- **WHAT IS EXPECTED**:
Without reproducing any picture, copy the records word for word.

DATA PROVIDED Block Start

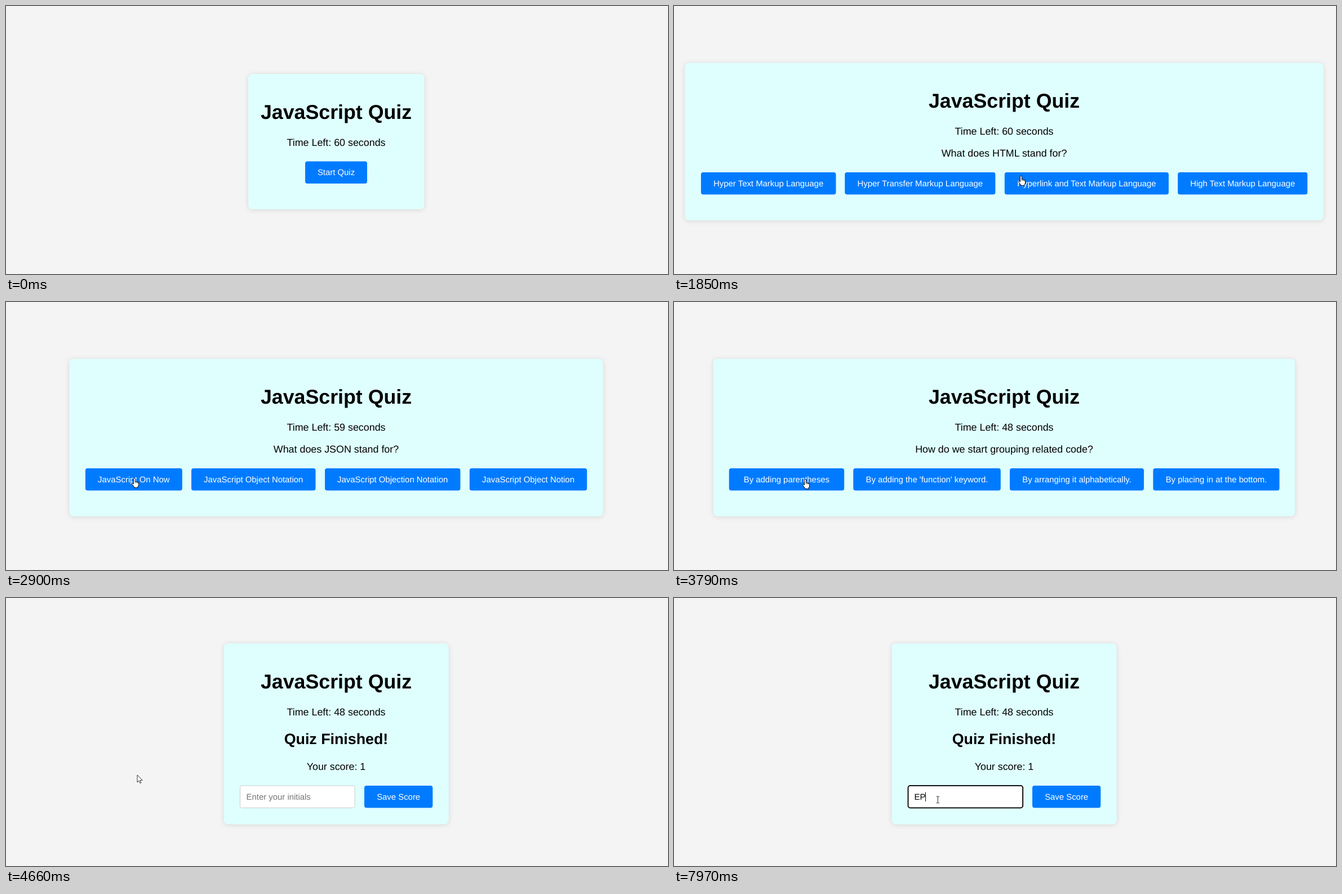
An HTML page that plays this animation: 1175x477 px, repeating every 8 s.

```html
<!DOCTYPE html>
<html lang="en">
<head>
<meta charset="utf-8">
<title>JavaScript Quiz</title>
<style>
  html, body { margin: 0; width: 100%; height: 100%; overflow: hidden; background: #f4f4f4; }
  svg { display: block; width: 100vw; height: 100vh; }
  text { font-family: "Liberation Sans", Arial, sans-serif; font-size: 17.87px; text-rendering: geometricPrecision; white-space: pre; }
  .mid { text-anchor: middle; }
  .h1 { font-size: 35.75px; font-weight: bold; }
  .h2 { font-size: 26.8px; font-weight: bold; }
  .label { font-size: 14.9px; fill: #fff; }
  .field { font-size: 14.9px; }
  .card { fill: #dfffff; filter: drop-shadow(0 1.9px 4.2px rgba(0, 0, 0, .12)); }
  .cursor { fill: #fff; stroke: #000; stroke-width: 1; stroke-linejoin: round; }
</style>
</head>
<body>
<svg id="stage" viewBox="0 0 1175 477"></svg>
<script>
const LOOP = 8000, MID = 586;
const stage = document.getElementById('stage');

// Buttons are [x, width, label].
const screens = {
  start: { x: 430, w: 312.4, y: 121, h: 241, by: 276.5, buttons: [[531, 110, 'Start Quiz']] },
  html: { x: 19.3, w: 1133.4, y: 101.3, h: 280.2, by: 295.9, ask: 'What does HTML stand for?', buttons: [
    [47.9, 239.5, 'Hyper Text Markup Language'], [303.2, 267.2, 'Hyper Transfer Markup Language'],
    [586.8, 291.2, 'Hyperlink and Text Markup Language'], [894.2, 230.1, 'High Text Markup Language']] },
  json: { x: 112.4, w: 947.2, y: 101.3, h: 280.2, by: 295.9, ask: 'What does JSON stand for?', buttons: [
    [140.9, 171.9, 'JavaScript On Now'], [329, 220.5, 'JavaScript Object Notation'],
    [566, 240.4, 'JavaScript Objection Notation'], [822.8, 208.4, 'JavaScript Object Notion']] },
  group: { x: 69.8, w: 1032.4, y: 101.3, h: 280.2, by: 295.9, ask: 'How do we start grouping related code?', buttons: [
    [97.7, 204.4, 'By adding parentheses'], [318.2, 261.6, "By adding the 'function' keyword."],
    [596, 238, 'By arranging it alphabetically.'], [850.4, 224.2, 'By placing in at the bottom.']] },
  done: { x: 386.5, w: 399.2, y: 80.7, h: 322, by: 334, buttons: [[636, 121.3, 'Save Score']] }
};
const field = { x: 415, y: 333.5, w: 204.6, h: 40.5 };

const shapes = {
  arrow: '<path transform="scale(.8)" d="M0 0V16.2L3.7 12.7 6.2 18.3 8.6 17.2 6.2 11.7H11.4Z"/>',
  hand: '<path d="M-1.6 1.7Q-1.6 .4 -.1 .4T1.4 1.7V6.6Q3.3 5.8 3.8 7.2 5.3 6.5 5.9 8 7.5 7.6 7.5 9.3V12.3Q7.4 14.6 5.8 15.8V17.6H-.4V16.2Q-1.4 14.8 -4 11.8-5.2 9.7-3.6 9.3-2.5 9.3-1.6 10.9Z"/>' +
    '<path stroke-width=".7" d="M1.4 6.6V9.4M3.8 7.2V9.6M5.9 8V9.8"/>',
  beam: '<path fill="none" stroke="#222" d="M-1.4-5.5Q.8-5.5 1.3-4.6 1.8-5.5 4-5.5M1.3-4.6V5.6M-1.4 6.5Q.8 6.5 1.3 5.6 1.8 6.5 4 6.5"/>'
};

const mix = (a, b, p) => a + (b - a) * p;
const clamp = p => Math.max(0, Math.min(1, p));
const ease = p => p * p * (3 - 2 * p);
const line = (a, b, p) => [mix(a[0], b[0], p), mix(a[1], b[1], p)];
const curve = (a, c, b, p) => line(line(a, c, p), line(c, b, p), p);
// Progress from 0 to 1 in n held positions, the last reached at time b.
const held = (t, a, b, n) => clamp(Math.floor((t - a) / (b - a) * (n - 1) + 1e-6) / (n - 1));
const between = (t, a, b) => t >= a && t < b;
const inside = ([px, py], x, y, w, h) => px >= x && px <= x + w && py >= y && py <= y + h;

const rect = (x, y, w, h, r, attrs) => `<rect x="${x}" y="${y}" width="${w}" height="${h}" rx="${r}" ${attrs}/>`;
const text = (x, y, s, cls = 'mid', attrs = '') => `<text x="${x}" y="${y}" class="${cls}" ${attrs}>${s}</text>`;

function screenAt(t) {
  if (t < 1850) return 'start';
  if (t < 2900) return 'html';
  if (t < 3790) return 'json';
  return t < 4660 ? 'group' : 'done';
}

function pointer(t) {
  const start = [616, 302], tap = [233, 315], save = [726, 357], entry = [467, 358.5];
  if (t < 740) return null;
  if (t < 1970) return curve([1104, 468], [770, 430], start, ease(held(t, 740, 1490, 12)));
  if (t < 2560) return line(start, [239, 310], ease(held(t, 1904, 2500, 10)));
  if (t < 3240) return [228, 313];
  if (t < 3310) return [230.5, 314];
  if (t < 5600) return tap;
  const p = held(t, 5532, 6212, 11);
  return p < .6 ? line(tap, save, ease(p / .6)) : line(save, entry, ease((p - .6) / .4));
}

function cursor(t, name) {
  const at = pointer(t);
  if (!at) return '';
  const { by, buttons } = screens[name];
  let kind = 'arrow';
  if (buttons.some(([x, w]) => inside(at, x, by, w, 39.5))) kind = 'hand';
  if (name === 'done' && inside(at, field.x, field.y, field.w, field.h)) kind = 'beam';
  if (between(t, 4590, 4660)) kind = 'arrow';
  const clicked = between(t, 1730, 1780) ||
    [2760, 3650, 4520, 6280].some(c => between(t, c, c + 140));
  const spot = clicked ? `<circle cx="${at[0] - .7}" cy="${at[1] + .5}" r="9" fill="#ff0" opacity=".55"/>` : '';
  return `${spot}<g class="cursor" transform="translate(${at})">${shapes[kind]}</g>`;
}

function entryField(t) {
  const focus = t >= 6350, { x, y, w, h } = field;
  const typed = t >= 7970 ? 'EP' : t >= 7550 ? 'E' : '';
  const border = focus ? 'stroke="#101010" stroke-width="2"' : 'stroke="#ccc"';
  const caretX = 427.5 + typed.length * 9.6;
  const caret = focus && !between(t, 6890, 7420)
    ? rect(Math.floor(caretX), 345.5, 1, 16.5, 0, 'fill="#000"') : '';
  return rect(x + .5, y + .5, w - 1, h - 1, 3.7, `fill="#fff" ${border}`) +
    text(426.6, 358.8, typed || 'Enter your initials', 'field', typed ? '' : 'fill="#757575"') + caret;
}

function render(t) {
  const name = screenAt(t), s = screens[name];
  const left = t < 2830 ? 60 : t < 3790 ? 59 : 48;
  let out = rect(s.x, s.y, s.w, s.h, 7.5, 'class="card"') +
    text(MID, s.y + 79.8, 'JavaScript Quiz', 'mid h1') +
    text(MID, s.y + 128, `Time Left: ${left} seconds`);
  if (s.ask) out += text(MID, 268.3, s.ask);
  if (name === 'done') {
    out += text(MID, 260, 'Quiz Finished!', 'mid h2') + text(MID, 305.6, 'Your score: 1') + entryField(t);
  }
  for (const [x, w, label] of s.buttons) {
    out += rect(x, s.by, w, 39.5, 3.9, 'fill="#007bff"') + text(x + w / 2, s.by + 24.8, label, 'mid label');
  }
  return out + cursor(t, name);
}

let shown = '';
function tick(now) {
  const next = render(now % LOOP);
  if (next !== shown) stage.innerHTML = shown = next;
  requestAnimationFrame(tick);
}
tick(performance.now());
</script>
</body>
</html>
```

DATA PROVIDED Block End

- **ANSWER TO THE EXERCISE**:
An HTML page that plays this animation: 1175x477 px, repeating every 8 s.

```html
<!DOCTYPE html>
<html lang="en">
<head>
<meta charset="utf-8">
<title>JavaScript Quiz</title>
<style>
  html, body { margin: 0; width: 100%; height: 100%; overflow: hidden; background: #f4f4f4; }
  svg { display: block; width: 100vw; height: 100vh; }
  text { font-family: "Liberation Sans", Arial, sans-serif; font-size: 17.87px; text-rendering: geometricPrecision; white-space: pre; }
  .mid { text-anchor: middle; }
  .h1 { font-size: 35.75px; font-weight: bold; }
  .h2 { font-size: 26.8px; font-weight: bold; }
  .label { font-size: 14.9px; fill: #fff; }
  .field { font-size: 14.9px; }
  .card { fill: #dfffff; filter: drop-shadow(0 1.9px 4.2px rgba(0, 0, 0, .12)); }
  .cursor { fill: #fff; stroke: #000; stroke-width: 1; stroke-linejoin: round; }
</style>
</head>
<body>
<svg id="stage" viewBox="0 0 1175 477"></svg>
<script>
const LOOP = 8000, MID = 586;
const stage = document.getElementById('stage');

// Buttons are [x, width, label].
const screens = {
  start: { x: 430, w: 312.4, y: 121, h: 241, by: 276.5, buttons: [[531, 110, 'Start Quiz']] },
  html: { x: 19.3, w: 1133.4, y: 101.3, h: 280.2, by: 295.9, ask: 'What does HTML stand for?', buttons: [
    [47.9, 239.5, 'Hyper Text Markup Language'], [303.2, 267.2, 'Hyper Transfer Markup Language'],
    [586.8, 291.2, 'Hyperlink and Text Markup Language'], [894.2, 230.1, 'High Text Markup Language']] },
  json: { x: 112.4, w: 947.2, y: 101.3, h: 280.2, by: 295.9, ask: 'What does JSON stand for?', buttons: [
    [140.9, 171.9, 'JavaScript On Now'], [329, 220.5, 'JavaScript Object Notation'],
    [566, 240.4, 'JavaScript Objection Notation'], [822.8, 208.4, 'JavaScript Object Notion']] },
  group: { x: 69.8, w: 1032.4, y: 101.3, h: 280.2, by: 295.9, ask: 'How do we start grouping related code?', buttons: [
    [97.7, 204.4, 'By adding parentheses'], [318.2, 261.6, "By adding the 'function' keyword."],
    [596, 238, 'By arranging it alphabetically.'], [850.4, 224.2, 'By placing in at the bottom.']] },
  done: { x: 386.5, w: 399.2, y: 80.7, h: 322, by: 334, buttons: [[636, 121.3, 'Save Score']] }
};
const field = { x: 415, y: 333.5, w: 204.6, h: 40.5 };

const shapes = {
  arrow: '<path transform="scale(.8)" d="M0 0V16.2L3.7 12.7 6.2 18.3 8.6 17.2 6.2 11.7H11.4Z"/>',
  hand: '<path d="M-1.6 1.7Q-1.6 .4 -.1 .4T1.4 1.7V6.6Q3.3 5.8 3.8 7.2 5.3 6.5 5.9 8 7.5 7.6 7.5 9.3V12.3Q7.4 14.6 5.8 15.8V17.6H-.4V16.2Q-1.4 14.8 -4 11.8-5.2 9.7-3.6 9.3-2.5 9.3-1.6 10.9Z"/>' +
    '<path stroke-width=".7" d="M1.4 6.6V9.4M3.8 7.2V9.6M5.9 8V9.8"/>',
  beam: '<path fill="none" stroke="#222" d="M-1.4-5.5Q.8-5.5 1.3-4.6 1.8-5.5 4-5.5M1.3-4.6V5.6M-1.4 6.5Q.8 6.5 1.3 5.6 1.8 6.5 4 6.5"/>'
};

const mix = (a, b, p) => a + (b - a) * p;
const clamp = p => Math.max(0, Math.min(1, p));
const ease = p => p * p * (3 - 2 * p);
const line = (a, b, p) => [mix(a[0], b[0], p), mix(a[1], b[1], p)];
const curve = (a, c, b, p) => line(line(a, c, p), line(c, b, p), p);
// Progress from 0 to 1 in n held positions, the last reached at time b.
const held = (t, a, b, n) => clamp(Math.floor((t - a) / (b - a) * (n - 1) + 1e-6) / (n - 1));
const between = (t, a, b) => t >= a && t < b;
const inside = ([px, py], x, y, w, h) => px >= x && px <= x + w && py >= y && py <= y + h;

const rect = (x, y, w, h, r, attrs) => `<rect x="${x}" y="${y}" width="${w}" height="${h}" rx="${r}" ${attrs}/>`;
const text = (x, y, s, cls = 'mid', attrs = '') => `<text x="${x}" y="${y}" class="${cls}" ${attrs}>${s}</text>`;

function screenAt(t) {
  if (t < 1850) return 'start';
  if (t < 2900) return 'html';
  if (t < 3790) return 'json';
  return t < 4660 ? 'group' : 'done';
}

function pointer(t) {
  const start = [616, 302], tap = [233, 315], save = [726, 357], entry = [467, 358.5];
  if (t < 740) return null;
  if (t < 1970) return curve([1104, 468], [770, 430], start, ease(held(t, 740, 1490, 12)));
  if (t < 2560) return line(start, [239, 310], ease(held(t, 1904, 2500, 10)));
  if (t < 3240) return [228, 313];
  if (t < 3310) return [230.5, 314];
  if (t < 5600) return tap;
  const p = held(t, 5532, 6212, 11);
  return p < .6 ? line(tap, save, ease(p / .6)) : line(save, entry, ease((p - .6) / .4));
}

function cursor(t, name) {
  const at = pointer(t);
  if (!at) return '';
  const { by, buttons } = screens[name];
  let kind = 'arrow';
  if (buttons.some(([x, w]) => inside(at, x, by, w, 39.5))) kind = 'hand';
  if (name === 'done' && inside(at, field.x, field.y, field.w, field.h)) kind = 'beam';
  if (between(t, 4590, 4660)) kind = 'arrow';
  const clicked = between(t, 1730, 1780) ||
    [2760, 3650, 4520, 6280].some(c => between(t, c, c + 140));
  const spot = clicked ? `<circle cx="${at[0] - .7}" cy="${at[1] + .5}" r="9" fill="#ff0" opacity=".55"/>` : '';
  return `${spot}<g class="cursor" transform="translate(${at})">${shapes[kind]}</g>`;
}

function entryField(t) {
  const focus = t >= 6350, { x, y, w, h } = field;
  const typed = t >= 7970 ? 'EP' : t >= 7550 ? 'E' : '';
  const border = focus ? 'stroke="#101010" stroke-width="2"' : 'stroke="#ccc"';
  const caretX = 427.5 + typed.length * 9.6;
  const caret = focus && !between(t, 6890, 7420)
    ? rect(Math.floor(caretX), 345.5, 1, 16.5, 0, 'fill="#000"') : '';
  return rect(x + .5, y + .5, w - 1, h - 1, 3.7, `fill="#fff" ${border}`) +
    text(426.6, 358.8, typed || 'Enter your initials', 'field', typed ? '' : 'fill="#757575"') + caret;
}

function render(t) {
  const name = screenAt(t), s = screens[name];
  const left = t < 2830 ? 60 : t < 3790 ? 59 : 48;
  let out = rect(s.x, s.y, s.w, s.h, 7.5, 'class="card"') +
    text(MID, s.y + 79.8, 'JavaScript Quiz', 'mid h1') +
    text(MID, s.y + 128, `Time Left: ${left} seconds`);
  if (s.ask) out += text(MID, 268.3, s.ask);
  if (name === 'done') {
    out += text(MID, 260, 'Quiz Finished!', 'mid h2') + text(MID, 305.6, 'Your score: 1') + entryField(t);
  }
  for (const [x, w, label] of s.buttons) {
    out += rect(x, s.by, w, 39.5, 3.9, 'fill="#007bff"') + text(x + w / 2, s.by + 24.8, label, 'mid label');
  }
  return out + cursor(t, name);
}

let shown = '';
function tick(now) {
  const next = render(now % LOOP);
  if (next !== shown) stage.innerHTML = shown = next;
  requestAnimationFrame(tick);
}
tick(performance.now());
</script>
</body>
</html>
```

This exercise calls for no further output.